"The TAP framework 'realizes' that if you want to increase student achievement, you have to increase the capacity of your teachers and their instruction. More than that, the TAP framework forces school administrators to also continuously improve," said Dr. Barrentine, a former TAP educator. "Creating a system for teachers to assume formal leadership structures will ultimately improve teacher and administrator performance. These improvements will not only bring our district into alignment, but will ultimately lead to increased student achievement. Adding teacher leadership structures will only make an already good district great."
"Having extended leadership throughout the entire building helps erase that line between the administration and the teachers. The sooner that line gets erased, the sooner we see that we are all on the same team and have the same goals," Barrentine said. "Providing leadership to more, pandemic or no pandemic, brings us closer together and stronger."
In addition to Michigan City and Nettle Creek, NIET has state career ladder grant partnerships in Whitko Community Schools, Muncie Community Schools, and MSD of Martinsville. Read about their efforts.
About the Indiana Department of Education Career Ladder Program
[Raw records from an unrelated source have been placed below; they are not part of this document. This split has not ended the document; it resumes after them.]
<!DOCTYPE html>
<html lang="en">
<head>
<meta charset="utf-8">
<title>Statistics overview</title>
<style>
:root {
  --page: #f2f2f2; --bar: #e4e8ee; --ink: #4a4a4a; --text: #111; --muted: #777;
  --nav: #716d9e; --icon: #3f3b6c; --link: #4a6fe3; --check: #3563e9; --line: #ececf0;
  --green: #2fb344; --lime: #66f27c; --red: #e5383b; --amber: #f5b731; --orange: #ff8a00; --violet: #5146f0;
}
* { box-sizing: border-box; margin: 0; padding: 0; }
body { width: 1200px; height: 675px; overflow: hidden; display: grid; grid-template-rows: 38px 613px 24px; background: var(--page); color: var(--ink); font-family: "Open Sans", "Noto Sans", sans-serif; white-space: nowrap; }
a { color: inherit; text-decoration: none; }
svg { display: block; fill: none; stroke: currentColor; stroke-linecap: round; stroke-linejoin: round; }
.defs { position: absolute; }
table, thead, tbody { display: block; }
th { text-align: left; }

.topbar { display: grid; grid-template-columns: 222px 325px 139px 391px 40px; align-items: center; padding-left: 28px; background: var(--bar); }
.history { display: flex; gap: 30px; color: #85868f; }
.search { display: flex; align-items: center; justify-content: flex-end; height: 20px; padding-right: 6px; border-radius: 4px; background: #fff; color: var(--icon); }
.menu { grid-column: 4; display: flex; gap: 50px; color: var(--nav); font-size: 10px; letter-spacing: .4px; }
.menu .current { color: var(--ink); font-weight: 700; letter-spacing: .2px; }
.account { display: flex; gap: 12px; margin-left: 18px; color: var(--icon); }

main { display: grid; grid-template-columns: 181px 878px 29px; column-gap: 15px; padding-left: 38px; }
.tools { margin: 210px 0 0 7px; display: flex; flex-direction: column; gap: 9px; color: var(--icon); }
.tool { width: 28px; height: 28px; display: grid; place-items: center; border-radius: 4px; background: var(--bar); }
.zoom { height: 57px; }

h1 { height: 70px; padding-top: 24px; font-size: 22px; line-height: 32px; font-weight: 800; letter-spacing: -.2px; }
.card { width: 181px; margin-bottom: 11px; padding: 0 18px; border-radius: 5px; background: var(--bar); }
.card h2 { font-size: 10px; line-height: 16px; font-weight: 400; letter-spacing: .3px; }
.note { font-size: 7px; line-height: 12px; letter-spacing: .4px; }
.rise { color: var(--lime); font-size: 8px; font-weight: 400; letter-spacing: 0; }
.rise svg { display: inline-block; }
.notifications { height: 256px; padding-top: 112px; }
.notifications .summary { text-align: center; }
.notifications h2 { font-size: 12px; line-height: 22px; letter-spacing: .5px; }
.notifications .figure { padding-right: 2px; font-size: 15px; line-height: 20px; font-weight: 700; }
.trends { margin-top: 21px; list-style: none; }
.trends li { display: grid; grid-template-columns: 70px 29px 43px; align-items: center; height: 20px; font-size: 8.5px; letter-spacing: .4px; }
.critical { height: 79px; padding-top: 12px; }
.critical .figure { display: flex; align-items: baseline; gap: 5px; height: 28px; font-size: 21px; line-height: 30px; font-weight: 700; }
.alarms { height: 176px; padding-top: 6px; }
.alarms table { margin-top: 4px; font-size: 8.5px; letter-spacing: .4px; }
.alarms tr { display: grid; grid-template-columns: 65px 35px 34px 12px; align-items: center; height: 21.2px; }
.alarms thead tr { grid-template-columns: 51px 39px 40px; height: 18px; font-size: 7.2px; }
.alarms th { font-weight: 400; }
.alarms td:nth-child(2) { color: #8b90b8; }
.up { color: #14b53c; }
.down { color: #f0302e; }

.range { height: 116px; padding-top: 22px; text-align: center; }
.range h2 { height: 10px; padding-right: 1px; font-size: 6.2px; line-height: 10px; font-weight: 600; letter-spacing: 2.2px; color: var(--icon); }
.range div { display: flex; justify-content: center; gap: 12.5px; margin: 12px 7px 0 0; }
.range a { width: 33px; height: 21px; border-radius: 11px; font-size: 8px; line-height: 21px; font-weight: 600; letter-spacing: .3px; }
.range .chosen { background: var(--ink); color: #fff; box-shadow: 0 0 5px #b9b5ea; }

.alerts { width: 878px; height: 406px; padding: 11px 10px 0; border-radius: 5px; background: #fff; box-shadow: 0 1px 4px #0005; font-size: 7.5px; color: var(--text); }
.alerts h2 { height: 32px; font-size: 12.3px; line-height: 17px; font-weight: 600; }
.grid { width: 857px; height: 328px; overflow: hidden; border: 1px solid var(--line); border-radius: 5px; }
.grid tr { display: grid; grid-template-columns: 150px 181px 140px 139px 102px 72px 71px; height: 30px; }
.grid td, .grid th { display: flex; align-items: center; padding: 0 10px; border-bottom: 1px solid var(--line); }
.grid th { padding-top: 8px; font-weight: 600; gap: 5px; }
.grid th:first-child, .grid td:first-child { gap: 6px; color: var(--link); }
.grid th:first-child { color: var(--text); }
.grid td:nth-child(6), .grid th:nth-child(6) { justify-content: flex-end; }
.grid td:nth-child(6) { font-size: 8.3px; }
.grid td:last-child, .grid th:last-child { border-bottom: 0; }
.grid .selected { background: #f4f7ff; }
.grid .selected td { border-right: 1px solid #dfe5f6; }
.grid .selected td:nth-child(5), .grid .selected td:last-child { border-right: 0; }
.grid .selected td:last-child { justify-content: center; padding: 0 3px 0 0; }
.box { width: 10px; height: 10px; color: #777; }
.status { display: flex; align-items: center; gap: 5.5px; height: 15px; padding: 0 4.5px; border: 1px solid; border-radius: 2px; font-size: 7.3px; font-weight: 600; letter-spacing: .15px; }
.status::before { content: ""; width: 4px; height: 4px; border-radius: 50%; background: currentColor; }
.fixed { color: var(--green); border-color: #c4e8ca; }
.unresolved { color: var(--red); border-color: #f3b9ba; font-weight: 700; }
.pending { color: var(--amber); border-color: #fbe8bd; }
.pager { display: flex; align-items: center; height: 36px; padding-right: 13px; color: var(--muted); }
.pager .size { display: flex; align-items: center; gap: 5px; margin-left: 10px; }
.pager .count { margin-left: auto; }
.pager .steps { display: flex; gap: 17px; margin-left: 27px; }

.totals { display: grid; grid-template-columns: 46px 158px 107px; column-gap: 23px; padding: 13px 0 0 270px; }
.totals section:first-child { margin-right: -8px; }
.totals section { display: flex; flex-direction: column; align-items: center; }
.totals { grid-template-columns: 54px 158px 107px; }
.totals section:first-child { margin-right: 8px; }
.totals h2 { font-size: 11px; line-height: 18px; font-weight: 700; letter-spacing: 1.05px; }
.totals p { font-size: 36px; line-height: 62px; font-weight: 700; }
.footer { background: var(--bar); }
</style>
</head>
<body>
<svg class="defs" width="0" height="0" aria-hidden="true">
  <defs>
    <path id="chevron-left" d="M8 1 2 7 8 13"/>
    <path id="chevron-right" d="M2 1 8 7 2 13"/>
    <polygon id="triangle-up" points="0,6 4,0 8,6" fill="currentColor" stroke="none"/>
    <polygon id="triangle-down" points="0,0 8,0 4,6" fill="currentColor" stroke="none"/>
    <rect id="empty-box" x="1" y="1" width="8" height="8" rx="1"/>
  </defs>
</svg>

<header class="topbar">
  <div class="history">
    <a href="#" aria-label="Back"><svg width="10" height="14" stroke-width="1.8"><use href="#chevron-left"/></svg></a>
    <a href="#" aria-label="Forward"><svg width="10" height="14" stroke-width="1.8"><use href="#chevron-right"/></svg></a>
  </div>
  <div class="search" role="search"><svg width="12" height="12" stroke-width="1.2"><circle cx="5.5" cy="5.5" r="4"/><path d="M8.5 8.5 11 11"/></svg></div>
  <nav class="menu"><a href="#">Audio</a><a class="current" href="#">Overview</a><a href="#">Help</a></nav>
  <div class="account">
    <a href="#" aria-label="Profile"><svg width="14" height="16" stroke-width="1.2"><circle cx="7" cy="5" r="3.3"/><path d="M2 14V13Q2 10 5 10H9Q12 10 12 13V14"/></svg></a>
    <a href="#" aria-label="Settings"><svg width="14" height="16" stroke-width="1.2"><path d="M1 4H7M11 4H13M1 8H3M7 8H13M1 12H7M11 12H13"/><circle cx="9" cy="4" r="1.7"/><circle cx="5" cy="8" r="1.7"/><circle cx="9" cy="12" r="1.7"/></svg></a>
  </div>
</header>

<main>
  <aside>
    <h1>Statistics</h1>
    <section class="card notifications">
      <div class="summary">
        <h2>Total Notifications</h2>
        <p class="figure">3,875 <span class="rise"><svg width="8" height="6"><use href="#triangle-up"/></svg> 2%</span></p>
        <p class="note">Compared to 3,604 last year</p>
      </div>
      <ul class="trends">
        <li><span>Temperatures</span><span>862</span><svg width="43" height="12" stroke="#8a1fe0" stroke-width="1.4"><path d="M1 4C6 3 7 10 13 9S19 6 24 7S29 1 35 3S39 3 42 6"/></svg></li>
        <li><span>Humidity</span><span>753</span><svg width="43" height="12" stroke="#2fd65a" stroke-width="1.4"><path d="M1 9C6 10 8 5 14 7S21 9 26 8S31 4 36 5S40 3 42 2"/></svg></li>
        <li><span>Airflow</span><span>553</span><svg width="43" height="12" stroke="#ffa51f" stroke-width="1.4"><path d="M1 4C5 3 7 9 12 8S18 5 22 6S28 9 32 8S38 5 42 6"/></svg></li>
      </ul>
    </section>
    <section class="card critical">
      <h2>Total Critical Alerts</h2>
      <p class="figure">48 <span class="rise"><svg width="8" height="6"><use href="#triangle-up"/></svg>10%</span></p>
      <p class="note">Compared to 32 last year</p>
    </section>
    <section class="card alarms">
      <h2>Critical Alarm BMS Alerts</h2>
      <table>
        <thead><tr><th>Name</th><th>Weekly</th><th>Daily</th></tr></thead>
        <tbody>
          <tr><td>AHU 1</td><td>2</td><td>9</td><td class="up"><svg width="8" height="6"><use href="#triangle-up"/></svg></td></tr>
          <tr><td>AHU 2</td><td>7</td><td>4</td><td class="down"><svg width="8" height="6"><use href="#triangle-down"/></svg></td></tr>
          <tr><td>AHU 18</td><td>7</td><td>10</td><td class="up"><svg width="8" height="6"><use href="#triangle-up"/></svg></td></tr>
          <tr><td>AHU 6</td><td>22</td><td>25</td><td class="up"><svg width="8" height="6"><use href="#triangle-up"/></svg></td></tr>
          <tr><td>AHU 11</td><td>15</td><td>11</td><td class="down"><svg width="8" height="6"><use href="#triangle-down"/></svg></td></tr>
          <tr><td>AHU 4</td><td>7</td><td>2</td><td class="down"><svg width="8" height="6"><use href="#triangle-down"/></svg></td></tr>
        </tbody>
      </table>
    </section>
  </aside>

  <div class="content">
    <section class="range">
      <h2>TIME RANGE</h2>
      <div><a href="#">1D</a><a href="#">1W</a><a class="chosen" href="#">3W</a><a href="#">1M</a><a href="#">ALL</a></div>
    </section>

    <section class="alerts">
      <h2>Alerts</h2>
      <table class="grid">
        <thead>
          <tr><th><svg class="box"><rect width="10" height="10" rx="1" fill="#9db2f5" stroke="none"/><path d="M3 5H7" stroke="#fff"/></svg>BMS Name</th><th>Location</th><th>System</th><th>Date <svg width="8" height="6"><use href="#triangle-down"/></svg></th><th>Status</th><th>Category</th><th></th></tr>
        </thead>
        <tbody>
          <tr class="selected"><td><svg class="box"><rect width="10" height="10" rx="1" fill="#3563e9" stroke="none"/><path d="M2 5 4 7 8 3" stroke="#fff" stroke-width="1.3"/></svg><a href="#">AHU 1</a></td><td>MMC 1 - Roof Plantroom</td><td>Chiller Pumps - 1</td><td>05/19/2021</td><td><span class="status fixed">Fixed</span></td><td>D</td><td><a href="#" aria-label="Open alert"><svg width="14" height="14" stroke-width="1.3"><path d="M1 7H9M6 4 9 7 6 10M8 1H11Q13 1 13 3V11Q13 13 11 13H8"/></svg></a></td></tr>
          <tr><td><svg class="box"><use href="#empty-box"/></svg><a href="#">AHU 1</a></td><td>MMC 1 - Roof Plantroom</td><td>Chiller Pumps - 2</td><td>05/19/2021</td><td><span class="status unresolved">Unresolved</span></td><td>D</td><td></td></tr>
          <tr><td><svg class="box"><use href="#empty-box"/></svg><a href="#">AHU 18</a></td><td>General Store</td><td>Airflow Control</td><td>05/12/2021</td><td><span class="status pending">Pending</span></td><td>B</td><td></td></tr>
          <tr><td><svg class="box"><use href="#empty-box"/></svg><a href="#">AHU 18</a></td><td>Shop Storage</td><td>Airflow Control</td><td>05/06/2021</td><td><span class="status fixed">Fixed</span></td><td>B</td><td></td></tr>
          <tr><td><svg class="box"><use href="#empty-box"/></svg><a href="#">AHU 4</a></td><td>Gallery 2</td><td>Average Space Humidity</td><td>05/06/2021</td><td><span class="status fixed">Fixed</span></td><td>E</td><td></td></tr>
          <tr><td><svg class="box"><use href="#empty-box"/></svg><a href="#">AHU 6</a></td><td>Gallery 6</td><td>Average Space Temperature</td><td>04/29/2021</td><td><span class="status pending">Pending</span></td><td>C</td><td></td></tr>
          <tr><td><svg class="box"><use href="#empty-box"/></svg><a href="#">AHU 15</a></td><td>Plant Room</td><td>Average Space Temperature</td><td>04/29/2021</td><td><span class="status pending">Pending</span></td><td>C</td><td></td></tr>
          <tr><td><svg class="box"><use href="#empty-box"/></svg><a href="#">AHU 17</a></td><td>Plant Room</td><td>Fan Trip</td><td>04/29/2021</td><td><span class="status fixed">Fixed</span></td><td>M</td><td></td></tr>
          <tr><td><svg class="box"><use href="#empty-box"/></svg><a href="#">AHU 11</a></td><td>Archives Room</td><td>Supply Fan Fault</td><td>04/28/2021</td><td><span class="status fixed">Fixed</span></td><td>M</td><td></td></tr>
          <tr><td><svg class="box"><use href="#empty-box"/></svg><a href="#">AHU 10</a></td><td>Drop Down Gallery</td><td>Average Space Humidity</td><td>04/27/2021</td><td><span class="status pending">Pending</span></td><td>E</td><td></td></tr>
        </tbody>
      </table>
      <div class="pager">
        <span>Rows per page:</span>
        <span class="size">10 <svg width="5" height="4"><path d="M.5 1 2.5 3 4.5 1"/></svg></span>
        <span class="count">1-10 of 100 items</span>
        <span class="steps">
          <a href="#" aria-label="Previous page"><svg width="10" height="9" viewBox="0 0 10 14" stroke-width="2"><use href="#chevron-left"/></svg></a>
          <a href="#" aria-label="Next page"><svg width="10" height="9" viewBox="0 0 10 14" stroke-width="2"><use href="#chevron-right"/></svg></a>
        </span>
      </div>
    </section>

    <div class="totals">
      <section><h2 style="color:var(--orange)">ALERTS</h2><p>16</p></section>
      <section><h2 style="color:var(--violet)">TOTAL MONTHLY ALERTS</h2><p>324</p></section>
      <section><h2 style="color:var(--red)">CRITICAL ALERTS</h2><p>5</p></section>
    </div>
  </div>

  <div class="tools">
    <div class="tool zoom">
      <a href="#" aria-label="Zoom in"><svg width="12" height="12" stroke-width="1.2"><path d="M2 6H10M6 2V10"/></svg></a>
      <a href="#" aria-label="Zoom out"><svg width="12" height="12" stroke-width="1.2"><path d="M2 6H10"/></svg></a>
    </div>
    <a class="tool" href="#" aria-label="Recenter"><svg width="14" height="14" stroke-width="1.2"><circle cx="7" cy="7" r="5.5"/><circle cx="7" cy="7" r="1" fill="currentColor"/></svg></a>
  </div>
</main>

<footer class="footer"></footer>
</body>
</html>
The Career Ladder grant program was approved through Indiana House Enrolled Act No. 1008 to offer high-performing teachers opportunities to advance in their careers and ensure that more students have exposure to highly effective teachers. More information can be found on the Indiana Department of Education website.
About NIET's Work in Indiana
NIET has a 20-year record building the capacity of teachers and school leaders. Partner schools, districts, states, and universities have seen historic results in student achievement when school-based teachers and leaders guide professional learning.
NIET has had long-standing partnerships in Indiana for more than a decade, impacting 4,000 teachers and 59,000 students. Additionally, NIET works with Marian University's Klipsch Educators College to improve training for new teachers and place candidates in high-need schools. For more information, visit the NIET website. For key findings on NIET's work in teacher leadership, view the report: Invest to Lead: How to Structure and Fund Teacher Leader Roles to Earn the Greatest Return: Better Instruction and Increased Student Achievement.